After all of this was setup, I recorded some greetings and downloaded the desktop app. It works exactly as you would expect it to without any issues. The mobile app functions quite well. It has some quirks to it on the messaging side but overall it does what I need it to do.

One of the most interesting aspects of Dialpad is their Voice AI feature. While you are on a call it can live transcribe the call for you in the desktop app. Once the call is over it will analyze it and give you feedback. Just so happens the call I was on was with a client who was unhappy with the way their sales were going for the year so it flagged the call for lots of “Negative sentiments”. This is a very interesting feature that I will be keeping tabs on going forward.

Overall: If you want an easy to setup, full featured phone system with a decent price and don’t care about having a physical deskphone, Dialpad is a great option!


Counting Web Requests

I manage a ton of web servers. Occasionally I see attempts at flooding the servers with traffic. Typically in a malicious way. Generally these are just small attacks and nothing to write home about. But, I wanted a way see how many times a server was getting a request from a specific IP address.

Obviously this would be very challenging to accomplish by just looking at the logs. So, I put together a small Linux command that will read and count Apache requests based on unique IP addresses.

cat access.* | awk ‘{ print $1 }’ | sort | uniq -c | sort -n

Try it out and let me know what you think!


Fixing Unifi Controller Errors

Recently I was working on a device that for the life of me I could not get to attach to my Unifi Controller. Repeatedly I would get

used default key in INFORM_ERROR state, reject it!

error on my server. The other error that I kept getting on the device itself was

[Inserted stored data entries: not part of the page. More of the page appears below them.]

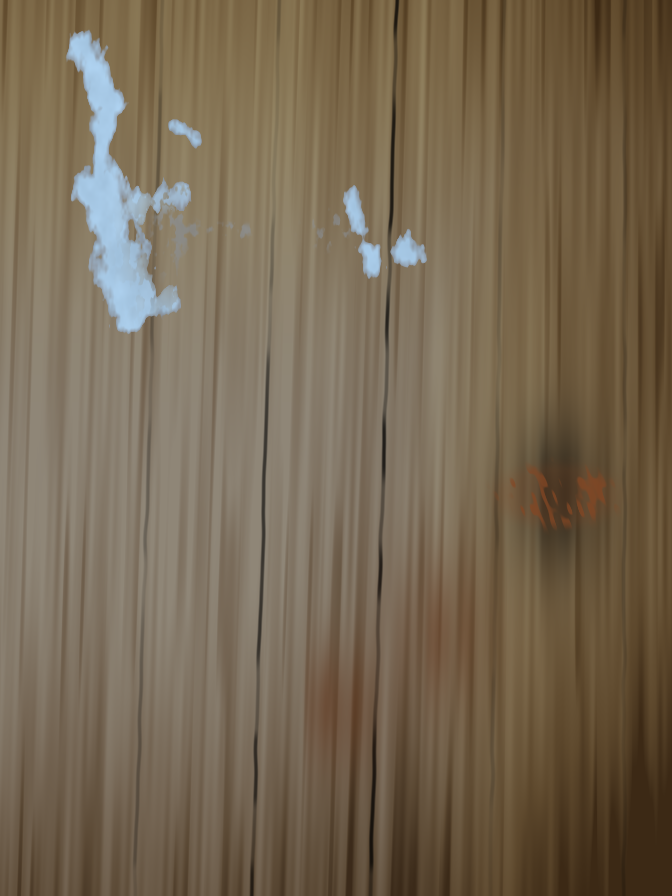
A Shadertoy shader for this texture:

```glsl
#define GRAIN_CONTRAST 0.62
#define FIBRE_FREQ 190.0
#define GRAIN_LEAN 0.032
#define DARK_WOOD vec3(0.23, 0.165, 0.10)
#define BROWN_WOOD vec3(0.36, 0.29, 0.21)
#define MID_WOOD vec3(0.46, 0.40, 0.33)
#define PALE_WOOD vec3(0.54, 0.50, 0.44)
#define RUST vec3(0.45, 0.24, 0.12)
#define PAINT_BLUE vec3(0.66, 0.80, 0.92)
#define PAINT_GREY vec3(0.54, 0.57, 0.61)

float hash(vec2 p) {
    vec3 q = fract(vec3(p.xyx) * 0.1031);
    q += dot(q, q.yzx + 33.33);
    return fract((q.x + q.y) * q.z);
}

float noise(vec2 p) {
    vec2 i = floor(p), f = fract(p);
    f = f * f * (3.0 - 2.0 * f);
    return mix(mix(hash(i), hash(i + vec2(1, 0)), f.x),
               mix(hash(i + vec2(0, 1)), hash(i + vec2(1, 1)), f.x), f.y);
}

float fbm(vec2 p) {
    return 0.55 * noise(p) + 0.3 * noise(p * 2.1 + 7.3) + 0.15 * noise(p * 4.3 + 3.1);
}

float blob(vec2 p, vec2 centre, vec2 radius) {
    vec2 q = (p - centre) / radius;
    return exp(-dot(q, q));
}

float capsule(vec2 p, vec2 a, vec2 b) {
    vec2 ab = b - a;
    return length(p - a - ab * clamp(dot(p - a, ab) / dot(ab, ab), 0.0, 1.0));
}

vec3 woodRamp(float t) {
    vec3 c = mix(DARK_WOOD, BROWN_WOOD, clamp(t * 3.0, 0.0, 1.0));
    c = mix(c, MID_WOOD, clamp(t * 3.0 - 1.0, 0.0, 1.0));
    return mix(c, PALE_WOOD, clamp(t * 3.0 - 2.0, 0.0, 1.25));
}

// Grain coordinate: fibres fan out slightly towards the left
float grainCoord(vec2 p) {
    return p.x + (1.0 - p.y) * GRAIN_LEAN * smoothstep(0.72, 0.36, p.x);
}

vec3 wood(vec2 p, float g) {
    // Uneven daylight
    float light = 1.02 - 1.75 * pow(p.x - 0.2, 2.0) - 1.2 * pow(p.y - 0.55, 2.0);
    light -= 0.22 * smoothstep(0.35, 0.0, p.y) + 0.1 * smoothstep(0.6, 0.75, p.x);

    // Fibres from broad bands to hairlines
    float band = noise(vec2(g * 38.0, p.y * 0.8)) - 0.5;
    float strand = noise(vec2(g * 95.0, p.y * 1.6 + 9.0)) - 0.5;
    float fibre = noise(vec2(g * FIBRE_FREQ, p.y * 5.0 + 4.0)) - 0.5;
    float hairline = smoothstep(0.66, 0.95, noise(vec2(g * 150.0 + 31.0, p.y * 3.0)));
    float grain = 0.25 * band + 0.35 * strand + 0.45 * fibre - 0.45 * hairline;
    float mottling = 0.1 * (fbm(p * vec2(14, 5)) - 0.5);
    vec3 c = woodRamp(light + GRAIN_CONTRAST * grain + mottling);

    // Golden cast at the top and on the right
    float gold = max(smoothstep(0.5, 1.0, p.y), 0.8 * smoothstep(0.42, 0.6, p.x));
    c *= mix(vec3(1), vec3(1.03, 0.98, 0.80), gold);

    // Glued joints between the strips
    float joints[5] = float[5](0.182, 0.3125, 0.443, 0.5625, 0.697);
    float depths[5] = float[5](0.25, 0.6, 0.75, 0.18, 0.2);
    for (int i = 0; i < 5; i++) {
        float wobble = 0.002 * (noise(vec2(p.y * 30.0, float(i) * 5.0)) - 0.5);
        float d = abs(g - joints[i] + wobble);
        float gap = 0.45 + 0.55 * smoothstep(0.3, 0.6, noise(vec2(float(i) * 9.0, p.y * 14.0)));
        if (i == 1) gap *= mix(1.0, 0.35, smoothstep(0.5, 0.75, p.y));
        c *= 1.0 - depths[i] * gap * smoothstep(0.0032, 0.0006, d);
    }
    return c;
}

// Rusty stains and the scratched knot
vec3 addStains(vec3 c, vec2 p, float g) {
    float streak = 0.5 + 0.7 * noise(vec2(g * 90.0, p.y * 4.0));
    float stain = 0.45 * blob(p, vec2(0.49, 0.30), vec2(0.06, 0.09));
    stain += 0.5 * blob(p, vec2(0.37, 0.21), vec2(0.055, 0.07)) * smoothstep(0.335, 0.345, p.x);
    c = mix(c, RUST * 0.85, stain * streak);
    vec2 knot = vec2(0.622, 0.447);
    c *= 1.0 - 0.5 * blob(p, knot, vec2(0.055, 0.085)) * streak;
    float area = smoothstep(0.2, 0.6, blob(p, knot, vec2(0.07, 0.037)));
    float scratch = smoothstep(0.58, 0.8, noise(vec2(p.x * 170.0 + p.y * 60.0, p.y * 65.0)));
    return mix(c, RUST * 1.15, area * (0.2 + 0.6 * scratch));
}

// Torn flakes of paint: x is cover, y is thickness
vec2 paint(vec2 p, float g, float px) {
    vec4 strokes[8] = vec4[8](
        vec4(0.094, 0.95, 0.118, 0.89), vec4(0.120, 0.89, 0.107, 0.80),
        vec4(0.111, 0.785, 0.150, 0.665), vec4(0.155, 0.77, 0.197, 0.78),
        vec4(0.145, 0.64, 0.188, 0.665), vec4(0.394, 0.775, 0.414, 0.70),
        vec4(0.452, 0.722, 0.460, 0.715), vec4(0.193, 0.86, 0.219, 0.843));
    float radii[8] = float[8](0.019, 0.012, 0.028, 0.017, 0.016, 0.011, 0.012, 0.004);
    float d = 1.0;
    for (int i = 0; i < 8; i++)
        d = min(d, capsule(p, strokes[i].xy, strokes[i].zw) - radii[i]);
    d += 0.034 * (fbm(vec2(g * 85.0, p.y * 42.0)) - 0.5);

    // Rubbed area and faint dry smear
    float worn = blob(p, vec2(0.193, 0.735), vec2(0.036, 0.065));
    float flecks = fbm(vec2(g * 120.0 + 5.0, p.y * 65.0));
    float cover = smoothstep(px, -px, d + 0.04 * worn * (flecks - 0.4));
    cover *= 1.0 - worn * smoothstep(0.46, 0.6, flecks);
    float smear = blob(p, vec2(0.25, 0.742), vec2(0.045, 0.011));
    smear += 0.7 * blob(p, vec2(0.37, 0.745), vec2(0.04, 0.035));
    smear += 0.8 * blob(p, vec2(0.19, 0.745), vec2(0.025, 0.065));
    float dry = 0.6 * smoothstep(0.5, 0.68, flecks + 0.25 * smear - 0.18) * smoothstep(0.2, 0.7, smear);
    return vec2(max(cover, dry), smoothstep(0.003, -0.011, d) * (1.0 - 0.6 * worn));
}

void mainImage(out vec4 fragColor, in vec2 fragCoord) {
    vec2 p = fragCoord / iResolution.xy * vec2(0.75, 1.0);
    float g = grainCoord(p);
    vec3 c = addStains(wood(p, g), p, g);
    vec2 flake = paint(p, g, 1.2 / iResolution.y);
    vec3 coat = mix(PAINT_GREY, PAINT_BLUE, flake.y);
    coat *= 0.94 + 0.12 * fbm(p * vec2(60, 40));
    c = mix(c, coat, flake.x * 0.97);
    fragColor = vec4(clamp(c, 0.0, 1.0), 1.0);
}
```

Decrypt Error

when running the Inform Command.

Quite frustrated I spent a lot of time removing and adding my SSL certificate thinking that had something to do with it. I was wrong.

The real issue resides when someone deletes a whole site without removing the devices that are inside the site first. What happens is that the devices stay in the database and have a site associated with them that no longer exists. This results in me not being able to adopt them into a new site.

So Let’s Fix It

To resolve this issue we need to delete the device out of the controller by accessing the MongoDB that stores all of our information. While most of you are probably more fluent in writing Mongo queries and thus could do it from the command line I prefer to find a GUI solution so that I could understand what I am doing.

Enter Robo 3T. This is a GUI connector for MongoDB.  Depending on your setup you will need to modify your connection type. I used SSH with my private key.

Once connected you should see a list of your databases in the left column.

The Unifi Database (unless you changed it) will be called ace. Go ahead and expand out Ace and then Collections to display all your sites information. You will see a tabled called “device”. This table stores all the specific information about our devices and how they are programmed.

We now need to find our specific device so using the built in shell in Robo 3T run the following query replacing the X’s with your MAC Address.

db.device.find({ 'mac' : 'XX:XX:XX:XX:XX:XX' })

The MAC address string must be all lower case.

NOTE: Please backup your database before you do any of the following!

Once you find your device, verify that the MAC address does, in fact, match your device.

Right click on the ObjectID block. Should look something like this:

In the right click menu you can choose to Delete the document. This will permanently remove the device from your controllers database.

Once you have deleted the Document run your Inform command again and it your device should populate into your controller like normal!

If you have any questions let me know!